Back in Asuncion a couple of days later, we were preparing for another meeting. Two Cargill executives based in Paraguay were interested in meeting with us, as well us giving us a boat tour of their planned port on the Rio Paraguay. Jodie and I met them at their office in the Citi building. After passing through a couple of light security checks (exchanging our ID cards for Cargill badges), and getting buzzed into their office, we spent less than one minute in the lobby before being cordially greeted by Fernando Acosta, the general manager for Cargill in Paraguay and Bolivia, and Francisco Solano, the project manger for the new port. The four of us sat comfortably around a table fit for 15 or 20. After brief introductions, Francisco directed our attention to the screen at the end of the room and presented a power point presentation on their port project. The presentation included scope of project, social impact, technical assumptions, products to be processed, mitigation measures, and a history of the licensing process.

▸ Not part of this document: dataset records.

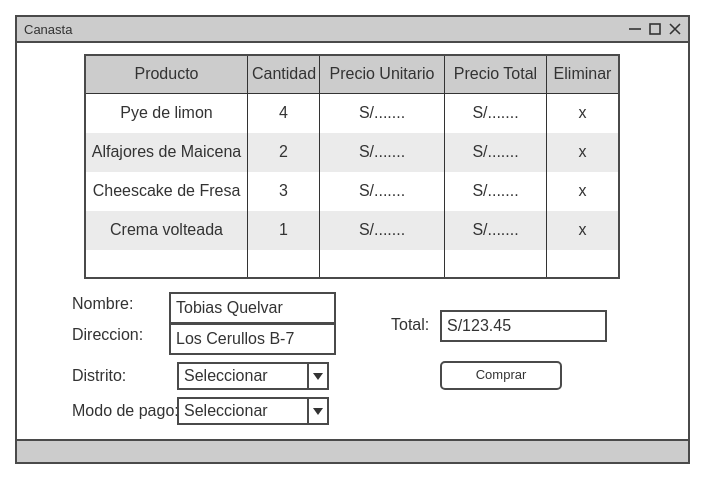
<!DOCTYPE html>
<html lang="es">
<head>
<meta charset="utf-8">
<title>Canasta</title>
<style>
:root {
  --ink: #333;
  --line: #4a4a4a;
  --bar: #ccc;
  --stripe: #ebebeb;
  --paper: #fff;
}
* { box-sizing: border-box; margin: 0; padding: 0; }
body {
  width: 705px; height: 479px; overflow: hidden; padding: 15px;
  background: var(--paper); color: var(--ink);
  font: 16px/18px "Liberation Sans", Arial, sans-serif;
  white-space: nowrap;
}
.window {
  width: 675px; height: 449px;
  display: flex; flex-direction: column;
  border: 2px solid var(--line);
}
.title-bar {
  height: 26px; padding: 0 7px;
  display: flex; justify-content: space-between; align-items: center;
  background: var(--bar); border-bottom: 2px solid var(--line);
}
.title-bar h1 { font-size: 13px; font-weight: 400; line-height: 15px; }
.window-controls { fill: none; stroke: var(--ink); stroke-width: 1.6; }
.content { flex: 1; }
.status-bar { height: 23px; background: var(--bar); border-top: 2px solid var(--line); }

.basket {
  width: 536px; height: 225px; margin: 11px 0 0 67px;
  border: 2px solid var(--line);
}
.basket-row {
  height: 39px; line-height: 37px; text-align: center;
  display: grid; grid-template-columns: 162px 72px 125px 102px 71px;
}
.basket-row > * { padding: 0 4px; overflow: hidden; border-right: 1px solid var(--ink); }
.basket-row > :last-child { border-right: 0; }
.basket-head { height: 38px; line-height: 35px; background: var(--bar); border-bottom: 1px solid var(--ink); }
.basket-head .quantity { text-align: left; }
.striped { background: var(--stripe); }
.basket-rest { height: 27px; }

.checkout { display: flex; margin: 13px 0 0 55px; }
.customer { width: 264px; margin-right: 55px; }
.form-row { display: flex; align-items: center; }
.label { width: 97px; }
.field {
  width: 167px; height: 32px; padding: 0 5px;
  border: 2px solid var(--line); line-height: 27px;
}
.text-row .label { position: relative; top: -4px; }
.text-row + .text-row { margin-top: -1px; }
.select-row { margin-top: 7px; }
.select-row .label { width: 105px; }
.select {
  width: 152px; height: 28px;
  display: flex; border: 2px solid var(--line); background: var(--paper);
}
.select-value { flex: 1; padding-left: 5px; line-height: 23px; }
.select-arrow {
  width: 20px; display: flex; align-items: center; justify-content: center;
  border-left: 2px solid var(--line);
}
.select-arrow svg { fill: var(--ink); }

.order { padding-top: 18px; }
.order .label { width: 49px; position: relative; top: -1px; }
.buy {
  display: block; width: 122px; height: 29px; margin: 19px 0 0 49px;
  border: 2px solid var(--line); border-radius: 5px;
  color: inherit; font-size: 13px; line-height: 24px;
  text-align: center; text-decoration: none;
}
</style>
</head>
<body>
<main class="window">
  <header class="title-bar">
    <h1>Canasta</h1>
    <svg class="window-controls" width="52" height="14" aria-hidden="true">
      <line x1="0" y1="7" x2="12" y2="7"/>
      <rect x="21" y="2" width="10" height="10"/>
      <path d="M41 2 51 12M51 2 41 12"/>
    </svg>
  </header>

  <div class="content">
    <section class="basket" role="table" aria-label="Canasta">
      <div class="basket-row basket-head" role="row">
        <span role="columnheader">Producto</span>
        <span role="columnheader" class="quantity">Cantidad</span>
        <span role="columnheader">Precio Unitario</span>
        <span role="columnheader">Precio Total</span>
        <span role="columnheader">Eliminar</span>
      </div>
      <div class="basket-row" role="row">
        <span role="cell">Pye de limon</span><span role="cell">4</span><span role="cell">S/.......</span><span role="cell">S/.......</span><span role="cell">x</span>
      </div>
      <div class="basket-row striped" role="row">
        <span role="cell">Alfajores de Maicena</span><span role="cell">2</span><span role="cell">S/.......</span><span role="cell">S/.......</span><span role="cell">x</span>
      </div>
      <div class="basket-row" role="row">
        <span role="cell">Cheescake de Fresa</span><span role="cell">3</span><span role="cell">S/.......</span><span role="cell">S/.......</span><span role="cell">x</span>
      </div>
      <div class="basket-row striped" role="row">
        <span role="cell">Crema volteada</span><span role="cell">1</span><span role="cell">S/.......</span><span role="cell">S/.......</span><span role="cell">x</span>
      </div>
      <div class="basket-row basket-rest" role="row">
        <span role="cell"></span><span role="cell"></span><span role="cell"></span><span role="cell"></span><span role="cell"></span>
      </div>
    </section>

    <section class="checkout">
      <div class="customer">
        <div class="form-row text-row">
          <span class="label">Nombre:</span>
          <div class="field">Tobias Quelvar</div>
        </div>
        <div class="form-row text-row">
          <span class="label">Direccion:</span>
          <div class="field">Los Cerullos B-7</div>
        </div>
        <div class="form-row select-row">
          <span class="label">Distrito:</span>
          <div class="select">
            <span class="select-value">Seleccionar</span>
            <span class="select-arrow"><svg width="10" height="7" aria-hidden="true"><polygon points="0,0 10,0 5,7"/></svg></span>
          </div>
        </div>
        <div class="form-row select-row">
          <span class="label">Modo de pago:</span>
          <div class="select">
            <span class="select-value">Seleccionar</span>
            <span class="select-arrow"><svg width="10" height="7" aria-hidden="true"><polygon points="0,0 10,0 5,7"/></svg></span>
          </div>
        </div>
      </div>

      <div class="order">
        <div class="form-row">
          <span class="label">Total:</span>
          <div class="field">S/123.45</div>
        </div>
        <a class="buy" href="#">Comprar</a>
      </div>
    </section>
  </div>

  <footer class="status-bar"></footer>
</main>
</body>
</html>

The biggest threat posed by this new port is the contamination of the entire drinking supply for the 1 million inhabitants of the capital city of Asuncion. And nothing in this presentation provided persuasive evidence to convince us that building a port just 500 meters upstream from the public utility water intake could possibly be safe. In fact, their principle rationale for the new Cargill port not posing a threat is that there are already several small industrial operations upstream from the same water utility. Fernando was proudest to share that through Cargill’s community cares program, they are improving an elementary school, building fire and police stations, and parks in the impoverished community that abuts the port. Albeit a touching gesture, none of these measures address the contamination of the city’s water.
The second half of our meeting took place on a yacht on the Rio Paraguay. We arrived at a dock to board a yacht which would take us on a tour of the planned port, the water utility, as well as other industries that operate in the area. In actuality, the tour amounted to very little beyond the relief of a cool breeze in 90 degree weather. We saw about six workers reinforcing the bank of the river in preparation for construction of the port. We saw the water utility, which indeed was incredibly close to the Cargill site. And, Fernando and Francisco were adamant about pointing out the other industries already operating in the vicinity. Their argument recalled the common childhood refrain, “They’re doing it, so why can’t I?”
On the night of our meeting , we participated in a public event and press conference with partners from Paraguay and Brazil to discuss international movements against Cargill. Even though the Cargill port was approved at the end of December 2007, these partners in Paraguay along with others continue to fight against it. Our consent cannot be won by a yacht ride. There are plans to take this case to the high court in Paraguay in order to revoke the license for construction. RAN will support the struggle and stand by our partners until the end.